* THE DATA *
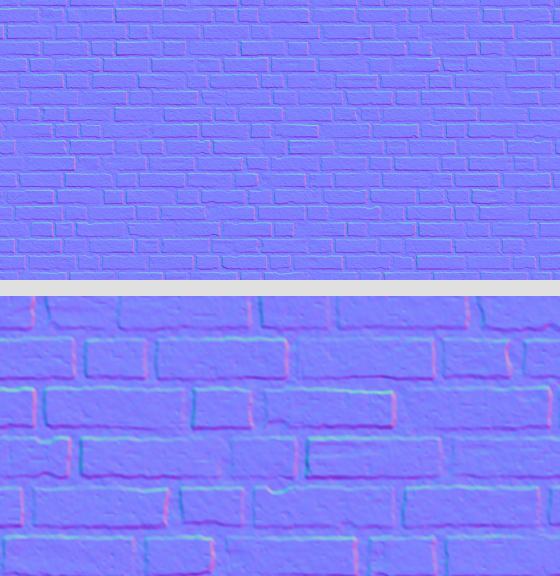
Top, the full canvas; bottom, a detail of the centre.
Reproduce this texture map procedurally as a WebGL 1 fragment shader.

```glsl
precision highp float;

uniform vec2 u_resolution;

// Layout, in units of the canvas height (the canvas is 2 by 1)
const float ROWS = 17.0;
const float UNITS = 23.0;          // half-brick units across
const float GROUP = 5.0;           // two long bricks and one short
const float ROW_SHIFT = 0.44;
const float ROW_H = 1.0 / ROWS;
const float UNIT_W = 2.0 / UNITS;

// Relief
const float JOINT = 0.0014;        // half width of the mortar
const float CORNER = 0.008;
const float BEVEL = 0.0062;
const float DEPTH = 0.0023;
const float EDGE_WEAR = 0.0026;
const float BRICK_GRAIN = 0.00030;
const float MORTAR_GRAIN = 0.0009;
const float TILT = 0.03;
const float SAMPLE_STEP = 0.0016;
const float BLUE_LOSS = 0.11;      // dulling of blue on slopes

float hash(vec2 p) {
  return fract(sin(dot(p, vec2(127.1, 311.7))) * 43758.5453);
}

float noise(vec2 p) {
  vec2 i = floor(p);
  vec2 f = fract(p);
  f = f * f * (3.0 - 2.0 * f);
  float low = mix(hash(i), hash(i + vec2(1.0, 0.0)), f.x);
  float high = mix(hash(i + vec2(0.0, 1.0)), hash(i + 1.0), f.x);
  return mix(low, high, f.y);
}

float roundedBox(vec2 p, vec2 halfSize, float radius) {
  vec2 q = abs(p) - halfSize + radius;
  return length(max(q, 0.0)) + min(max(q.x, q.y), 0.0) - radius;
}

// Left end and length of the brick at position u along a row, in units
vec2 brickSpan(float u, float row) {
  float group = floor(u / GROUP);
  float start = group * GROUP;
  float local = u - start;
  float choices = start + GROUP > UNITS ? 2.0 : 3.0;
  float shortAt = 2.0 * floor(hash(vec2(group + 3.0, row * 1.7)) * choices);
  if (local < shortAt) return vec2(start + 2.0 * floor(local / 2.0), 2.0);
  if (local < shortAt + 1.0) return vec2(start + shortAt, 1.0);
  float after = shortAt + 1.0;
  return vec2(start + after + 2.0 * floor((local - after) / 2.0), 2.0);
}

float wallHeight(vec2 p) {
  // Uneven courses
  vec2 bent = p + 0.0030 * (vec2(noise(p * 27.0), noise(p * 19.0 + 40.0)) - 0.5);
  float y = bent.y * ROWS + ROW_SHIFT;
  float row = mod(floor(y), ROWS);

  // Half-bond offset, irregular from row to row
  float phase = mix(0.78, 0.25, mod(row, 2.0)) + 0.16 * (hash(vec2(row, 5.0)) - 0.5);
  float turn = floor(hash(vec2(row, 9.0)) * UNITS);
  float u = bent.x / UNIT_W - phase + turn;
  u = mod(u + 0.2 * noise(vec2(bent.x / UNIT_W, row * 7.0)), UNITS);

  vec2 span = brickSpan(u, row);
  vec2 id = vec2(span.x, row);
  vec2 q = vec2((u - span.x - 0.5 * span.y) * UNIT_W, (fract(y) - 0.5) * ROW_H);
  vec2 inset = JOINT + 0.0014 * vec2(hash(id + 11.0), hash(id + 23.0));
  vec2 halfSize = 0.5 * vec2(span.y * UNIT_W, ROW_H) - inset;

  // Ragged edges and a few broken corners
  float d = roundedBox(q, halfSize, CORNER);
  d += EDGE_WEAR * noise(p * 115.0);
  d += 0.005 * smoothstep(0.78, 0.97, noise(p * 25.0 + 8.0));
  float face = 1.0 - smoothstep(-BEVEL, 0.0, d);

  // Face level, tilt, grain and shallow scars
  float level = DEPTH * mix(0.75, 1.2, hash(id + 31.0));
  vec2 slope = TILT * (vec2(hash(id + 47.0), hash(id + 53.0)) - 0.5);
  float fine = noise(p * 235.0);
  float coarse = noise(p * vec2(95.0, 115.0));
  float swell = noise(p * vec2(26.0, 34.0) + 21.0);
  float pits = smoothstep(0.74, 0.96, noise(p * vec2(115.0, 140.0) + 17.0));
  float scar = smoothstep(0.80, 0.95, noise(p * vec2(17.0, 31.0) + 60.0));
  float brick = level + dot(q, slope) + BRICK_GRAIN * (fine + 1.5 * coarse + 2.0 * swell);
  brick -= 0.0004 * pits + 0.0008 * scar;

  // Mortar rises unevenly, softening the joints here and there
  float fill = 0.4 * DEPTH * noise(p * 31.0 + 70.0);
  float mortar = fill + MORTAR_GRAIN * (0.5 * fine + noise(p * 105.0 + 30.0));
  return mix(mortar, brick, face);
}

void main() {
  vec2 p = gl_FragCoord.xy / u_resolution * vec2(2.0, 1.0);
  vec2 e = vec2(SAMPLE_STEP, 0.0);

  // Surface slope to tangent-space normal
  vec2 rise = vec2(wallHeight(p + e.xy) - wallHeight(p - e.xy),
                   wallHeight(p + e.yx) - wallHeight(p - e.yx)) / (2.0 * SAMPLE_STEP);
  vec3 normal = normalize(vec3(-rise, 1.0));
  vec3 color = 0.5 + 0.5 * normal;
  color.b -= BLUE_LOSS * min(length(rise), 1.0) + 0.004;
  gl_FragColor = vec4(color, 1.0);
}
```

* WHAT IS REQUIRED *
Using the records above, report how many lines include "shortAt", with no words around the number.

* RESULT OF THE EXERCISE *
4